[[ INPUT FOR THIS TASK open ]]
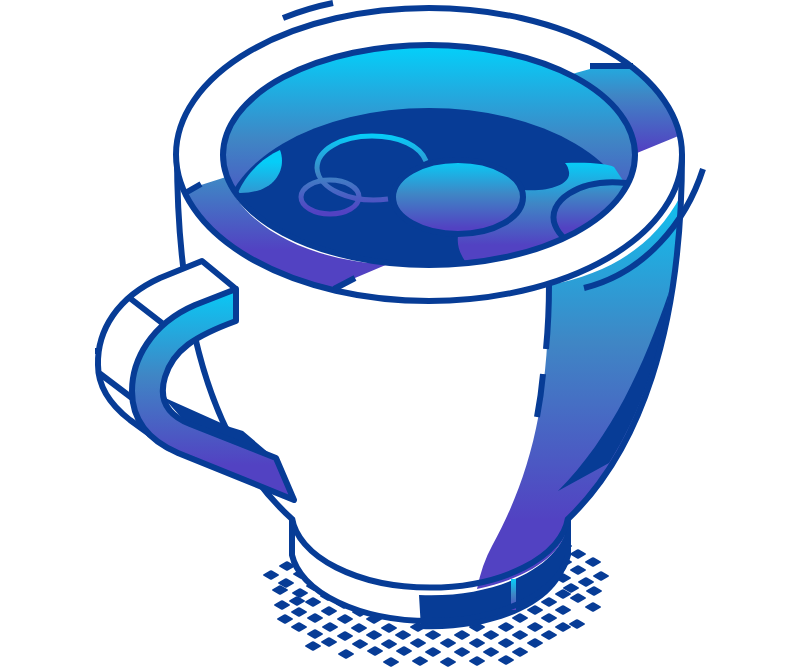
<!DOCTYPE html>
<html lang="en">
<head>
<meta charset="utf-8">
<title>Mug illustration</title>
<style>
:root { --ink: #073c96; --cyan: #06cdf8; --blue: #3f86c5; --purple: #5242c2; --paper: #fff; }
html, body { margin: 0; background: var(--paper); overflow: hidden; }
svg { display: block; width: 800px; height: 667px; }
.paper { fill: var(--paper); }
.ink { fill: var(--ink); }
.line { fill: none; stroke: var(--ink); stroke-width: 6; stroke-linejoin: round; }
.ring { fill: none; stroke: url(#fade-ring); stroke-width: 5; }
.dots { fill: none; stroke: none; marker-start: url(#dot); marker-mid: url(#dot); marker-end: url(#dot); }
.top { stop-color: var(--cyan); }
.mid { stop-color: var(--blue); }
.low { stop-color: var(--purple); }
</style>
</head>
<body>
<svg viewBox="0 0 800 667" role="img" aria-label="A mug filled with a dark drink">
  <defs>
    <linearGradient id="fade" x1="0" y1="0" x2="0" y2="1">
      <stop class="top" offset="0"/><stop class="mid" offset=".5"/><stop class="low" offset="1"/>
    </linearGradient>
    <linearGradient id="fade-ring" href="#fade" gradientUnits="userSpaceOnUse" x1="0" y1="135" x2="0" y2="212"/>
    <linearGradient id="fade-bubble" href="#fade" gradientUnits="userSpaceOnUse" x1="0" y1="160" x2="0" y2="228"/>
    <linearGradient id="fade-glint" href="#fade" gradientUnits="userSpaceOnUse" x1="0" y1="162" x2="0" y2="245"/>
    <linearGradient id="fade-cup" href="#fade" gradientUnits="userSpaceOnUse" x1="0" y1="50" x2="0" y2="228"/>
    <linearGradient id="fade-body" href="#fade" gradientUnits="userSpaceOnUse" x1="0" y1="165" x2="0" y2="520"/>
    <linearGradient id="fade-handle" href="#fade" gradientUnits="userSpaceOnUse" x1="0" y1="285" x2="0" y2="465"/>
    <linearGradient id="fade-rim-right" href="#fade" gradientUnits="userSpaceOnUse" x1="0" y1="40" x2="0" y2="150"/>
    <linearGradient id="fade-rim-left" href="#fade" gradientUnits="userSpaceOnUse" x1="0" y1="110" x2="0" y2="250"/>
    <clipPath id="cup-opening"><ellipse cx="429" cy="155" rx="206" ry="110"/></clipPath>
    <clipPath id="rim-edge"><ellipse cx="429" cy="154.5" rx="253" ry="146.5"/></clipPath>
    <marker id="dot" markerUnits="userSpaceOnUse" markerWidth="18" markerHeight="12" refX="9" refY="6">
      <path class="ink" d="M2 5 8 1.5Q9 1 10 1.5L16 5Q18 6 16 7L10 10.5Q9 11 8 10.5L2 7Q0 6 2 5Z"/>
    </marker>
  </defs>

  <g id="dotted-shadow">
    <polyline class="dots" points="287,566 271,575 301,574 286,583"/>
    <polyline class="dots" points="280,590 300,593 314,586 282,605 297,601 313,602 328,596"/>
    <polyline class="dots" points="285,619 299,612 315,618 329,611 344,604"/>
    <polyline class="dots" points="299,627 315,634 330,627 345,619 360,612 374,619 359,628"/>
    <polyline class="dots" points="313,646 329,642 345,636 374,635 389,628 403,635"/>
    <polyline class="dots" points="346,654 360,644 375,651 389,644 404,651 418,643"/>
    <polyline class="dots" points="391,662 420,661 448,662 477,661"/>
    <polyline class="dots" points="418,627 433,635 448,643 433,652 462,635 462,652"/>
    <polyline class="dots" points="477,627 477,643 491,635 491,652 506,643 506,627 506,660"/>
    <polyline class="dots" points="520,618 520,635 520,652 535,610 535,627 535,643"/>
    <polyline class="dots" points="549,602 549,618 549,635 563,594 563,610 563,627"/>
    <polyline class="dots" points="564,546 578,554 564,562 593,562 578,570 563,578"/>
    <polyline class="dots" points="601,576 586,582 571,588 594,591 578,598 593,607 577,624"/>
  </g>

  <g id="mug-body">
    <path class="paper" d="M177 155C178 330 215 450 292 519V555A139 75 0 0 0 568 555V519C640 450 682 330 682 155Z"/>
    <path fill="url(#fade-body)" d="M549 285C549 410 528 480 492 546Q482 564 477 589C530 578 568 552 568 519C640 450 680 330 681 195C655 245 610 274 549 285Z"/>
    <path class="ink" d="M669 292C644 365 612 437 558 491L609 463C640 415 662 350 669 292Z"/>
    <path class="ink" d="M419 595C500 599 568 563 568 518V555C566 596 507 632 421 629Z"/>
    <rect x="511" y="579" width="5" height="31" fill="url(#fade)"/>
    <path class="line" d="M177 155C177 330 215 450 292 519V555A139 75 0 0 0 568 555V519C640 450 682 330 682 155"/>
    <path class="line" d="M292 518A138.500 76 0 0 0 568 518"/>
    <path class="line" d="M549 284Q549 318 546 349M543 374Q541 396 537 417"/>
  </g>

  <g id="handle">
    <path class="paper" d="M202 261 160 278C118 297 97 330 98 365C98 385 108 403 130 420L170 449 150 400 165 350 236 289Z"/>
    <path class="ink" d="M163 397 230 427 243 431 277 460 188 425Z"/>
    <path class="line" d="M236 289 202 261 160 278C118 297 97 330 98 365C98 385 108 403 130 420L170 449M131 299 162 323M99 373 132 398"/>
    <path class="ink" d="M95 348h4v6h-4z"/>
    <path fill="url(#fade-handle)" stroke="#073c96" stroke-width="6" stroke-linejoin="round" d="M236 289 195 305C151 324 132 360 132 391C132 421 150 441 178 453L294 500 276 458 190 424C165 414 159 397 165 377C173 350 195 336 236 321Z"/>
  </g>

  <g id="rim">
    <ellipse class="paper" cx="429" cy="154.500" rx="253" ry="146.500"/>
    <g clip-path="url(#rim-edge)">
      <path fill="url(#fade-rim-right)" d="M565 77Q590 67 610 66H700V127L637 153C634 120 606 94 565 77Z"/>
      <path fill="url(#fade-rim-left)" d="M170 198 201 185 226 177C240 225 310 262 388 264L355 278 330 292 250 290Z"/>
    </g>
    <ellipse class="line" cx="429" cy="154.500" rx="253" ry="146.500"/>
    <path class="line" d="M590 66H633M187 192 201 184M334 289 355 278"/>
  </g>

  <g id="drink">
    <ellipse cx="429" cy="155" rx="206" ry="110" fill="url(#fade-cup)"/>
    <g clip-path="url(#cup-opening)">
      <ellipse class="ink" cx="429" cy="230" rx="207" ry="122"/>
      <path fill="url(#fade-glint)" d="M280 150C287 168 276 194 238 193C245 175 262 158 280 150Z"/>
      <path fill="url(#fade-glint)" d="M565 163C590 162 608 164 614 167L624 182C606 227 545 258 465 261C459 252 457 244 458 236C500 236 522 215 523 190C548 192 571 185 569 172Q568 166 565 163Z"/>
      <path fill="url(#fade-bubble)" stroke="#073c96" stroke-width="6" d="M626 183C578 178 546 202 555 225Q558 233 566 240L640 200Z"/>
    </g>
    <path class="ring" d="M426 161C420 146 400 136 372 136C341 136 317 150 317 168C318 188 350 204 388 199"/>
    <ellipse class="ring" cx="330" cy="197" rx="29" ry="17"/>
    <ellipse cx="458" cy="197" rx="65" ry="37" fill="url(#fade-bubble)" stroke="#073c96" stroke-width="6"/>
    <ellipse class="line" cx="429" cy="155" rx="206" ry="110"/>
  </g>

  <g id="accent-strokes">
    <path class="line" d="M283 18Q308 8 333 3M703 169C686 222 645 273 584 288"/>
  </g>
</svg>
</body>
</html>
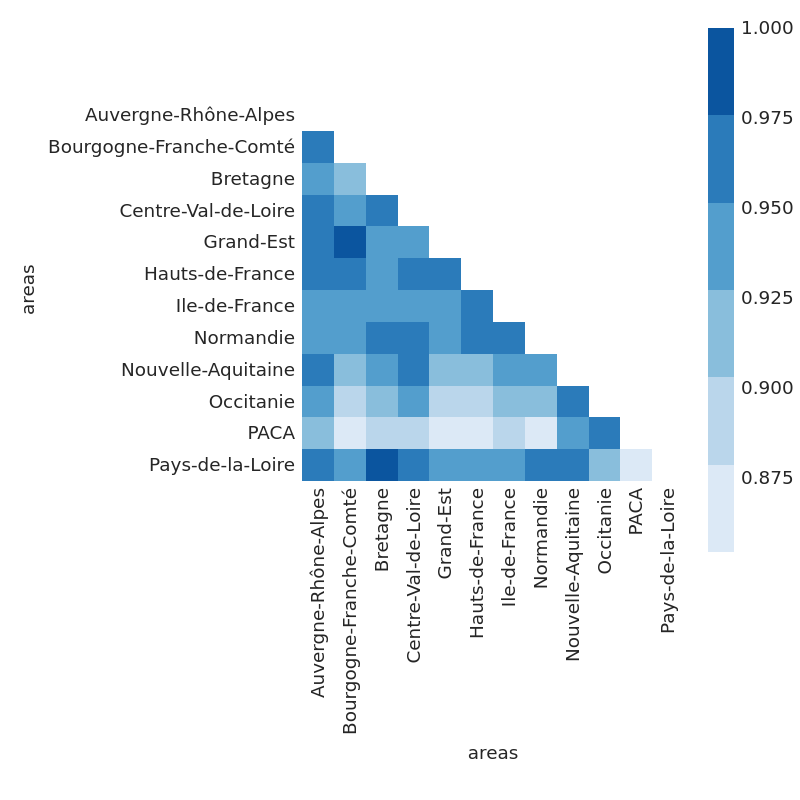
<!DOCTYPE html>
<html lang="fr">
<head>
<meta charset="utf-8">
<title>Area correlation heatmap</title>
<style>
:root {
  --level-1: #dce9f6;
  --level-2: #bad6eb;
  --level-3: #89bedc;
  --level-4: #539ecd;
  --level-5: #2b7bba;
  --level-6: #0b559f;
  --ink: #262626;
  --paper: #ffffff;
}
* { box-sizing: border-box; margin: 0; padding: 0; }
html, body { width: 800px; height: 800px; overflow: hidden; background: var(--paper); }
.chart {
  position: relative;
  width: 800px;
  height: 800px;
  color: var(--ink);
  font: 18.4px "DejaVu Sans", sans-serif;
  white-space: nowrap;
}
ol { list-style: none; }
.row-labels, .heatmap, .column-labels, .scale, .ticks, .axis-title { position: absolute; }
.row-labels, .heatmap { top: 99px; height: 382px; display: grid; grid-template-rows: repeat(12, 1fr); }
.row-labels { left: 0; width: 295px; text-align: right; line-height: 31.8px; }
.heatmap { left: 302px; width: 382px; }
.row { display: grid; grid-template-columns: repeat(12, 1fr); }
.column-labels {
  left: 302px;
  top: 488px;
  width: 382px;
  display: grid;
  grid-template-columns: repeat(12, 1fr);
  align-items: start;
}
.column-labels li { writing-mode: vertical-rl; transform: rotate(180deg); line-height: 31.8px; }
.scale { left: 708px; top: 28px; width: 26px; height: 524px; display: grid; grid-template-rows: repeat(6, 1fr); }
.ticks { left: 741px; top: -17px; line-height: 90px; }
.axis-title { line-height: 24px; }
.axis-title.x { left: 302px; width: 382px; top: 741px; text-align: center; }
.axis-title.y { left: 16px; top: 99px; height: 382px; writing-mode: vertical-rl; transform: rotate(180deg); text-align: center; }
.l1 { background: var(--level-1); }
.l2 { background: var(--level-2); }
.l3 { background: var(--level-3); }
.l4 { background: var(--level-4); }
.l5 { background: var(--level-5); }
.l6 { background: var(--level-6); }
</style>
</head>
<body>
<main class="chart">
  <p class="axis-title y">areas</p>

  <ol class="row-labels">
    <li>Auvergne-Rhône-Alpes</li>
    <li>Bourgogne-Franche-Comté</li>
    <li>Bretagne</li>
    <li>Centre-Val-de-Loire</li>
    <li>Grand-Est</li>
    <li>Hauts-de-France</li>
    <li>Ile-de-France</li>
    <li>Normandie</li>
    <li>Nouvelle-Aquitaine</li>
    <li>Occitanie</li>
    <li>PACA</li>
    <li>Pays-de-la-Loire</li>
  </ol>

  <section class="heatmap" aria-label="Heatmap of areas">
    <div class="row"></div>
    <div class="row"><i class="l5"></i></div>
    <div class="row"><i class="l4"></i><i class="l3"></i></div>
    <div class="row"><i class="l5"></i><i class="l4"></i><i class="l5"></i></div>
    <div class="row"><i class="l5"></i><i class="l6"></i><i class="l4"></i><i class="l4"></i></div>
    <div class="row"><i class="l5"></i><i class="l5"></i><i class="l4"></i><i class="l5"></i><i class="l5"></i></div>
    <div class="row"><i class="l4"></i><i class="l4"></i><i class="l4"></i><i class="l4"></i><i class="l4"></i><i class="l5"></i></div>
    <div class="row"><i class="l4"></i><i class="l4"></i><i class="l5"></i><i class="l5"></i><i class="l4"></i><i class="l5"></i><i class="l5"></i></div>
    <div class="row"><i class="l5"></i><i class="l3"></i><i class="l4"></i><i class="l5"></i><i class="l3"></i><i class="l3"></i><i class="l4"></i><i class="l4"></i></div>
    <div class="row"><i class="l4"></i><i class="l2"></i><i class="l3"></i><i class="l4"></i><i class="l2"></i><i class="l2"></i><i class="l3"></i><i class="l3"></i><i class="l5"></i></div>
    <div class="row"><i class="l3"></i><i class="l1"></i><i class="l2"></i><i class="l2"></i><i class="l1"></i><i class="l1"></i><i class="l2"></i><i class="l1"></i><i class="l4"></i><i class="l5"></i></div>
    <div class="row"><i class="l5"></i><i class="l4"></i><i class="l6"></i><i class="l5"></i><i class="l4"></i><i class="l4"></i><i class="l4"></i><i class="l5"></i><i class="l5"></i><i class="l3"></i><i class="l1"></i></div>
  </section>

  <ol class="column-labels">
    <li>Auvergne-Rhône-Alpes</li>
    <li>Bourgogne-Franche-Comté</li>
    <li>Bretagne</li>
    <li>Centre-Val-de-Loire</li>
    <li>Grand-Est</li>
    <li>Hauts-de-France</li>
    <li>Ile-de-France</li>
    <li>Normandie</li>
    <li>Nouvelle-Aquitaine</li>
    <li>Occitanie</li>
    <li>PACA</li>
    <li>Pays-de-la-Loire</li>
  </ol>

  <p class="axis-title x">areas</p>

  <div class="scale" aria-label="Colour scale">
    <i class="l6"></i><i class="l5"></i><i class="l4"></i><i class="l3"></i><i class="l2"></i><i class="l1"></i>
  </div>
  <ol class="ticks">
    <li>1.000</li>
    <li>0.975</li>
    <li>0.950</li>
    <li>0.925</li>
    <li>0.900</li>
    <li>0.875</li>
  </ol>
</main>
</body>
</html>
[[ INPUT FOR THIS TASK closed ]]
(WHAT THE TASK REQUIRES): Copy each line from the entries above that has the word "linearGradient" in it.

(WRITTEN ANSWER):
    <linearGradient id="fade" x1="0" y1="0" x2="0" y2="1">
    </linearGradient>
    <linearGradient id="fade-ring" href="#fade" gradientUnits="userSpaceOnUse" x1="0" y1="135" x2="0" y2="212"/>
    <linearGradient id="fade-bubble" href="#fade" gradientUnits="userSpaceOnUse" x1="0" y1="160" x2="0" y2="228"/>
    <linearGradient id="fade-glint" href="#fade" gradientUnits="userSpaceOnUse" x1="0" y1="162" x2="0" y2="245"/>
    <linearGradient id="fade-cup" href="#fade" gradientUnits="userSpaceOnUse" x1="0" y1="50" x2="0" y2="228"/>
    <linearGradient id="fade-body" href="#fade" gradientUnits="userSpaceOnUse" x1="0" y1="165" x2="0" y2="520"/>
    <linearGradient id="fade-handle" href="#fade" gradientUnits="userSpaceOnUse" x1="0" y1="285" x2="0" y2="465"/>
    <linearGradient id="fade-rim-right" href="#fade" gradientUnits="userSpaceOnUse" x1="0" y1="40" x2="0" y2="150"/>
    <linearGradient id="fade-rim-left" href="#fade" gradientUnits="userSpaceOnUse" x1="0" y1="110" x2="0" y2="250"/>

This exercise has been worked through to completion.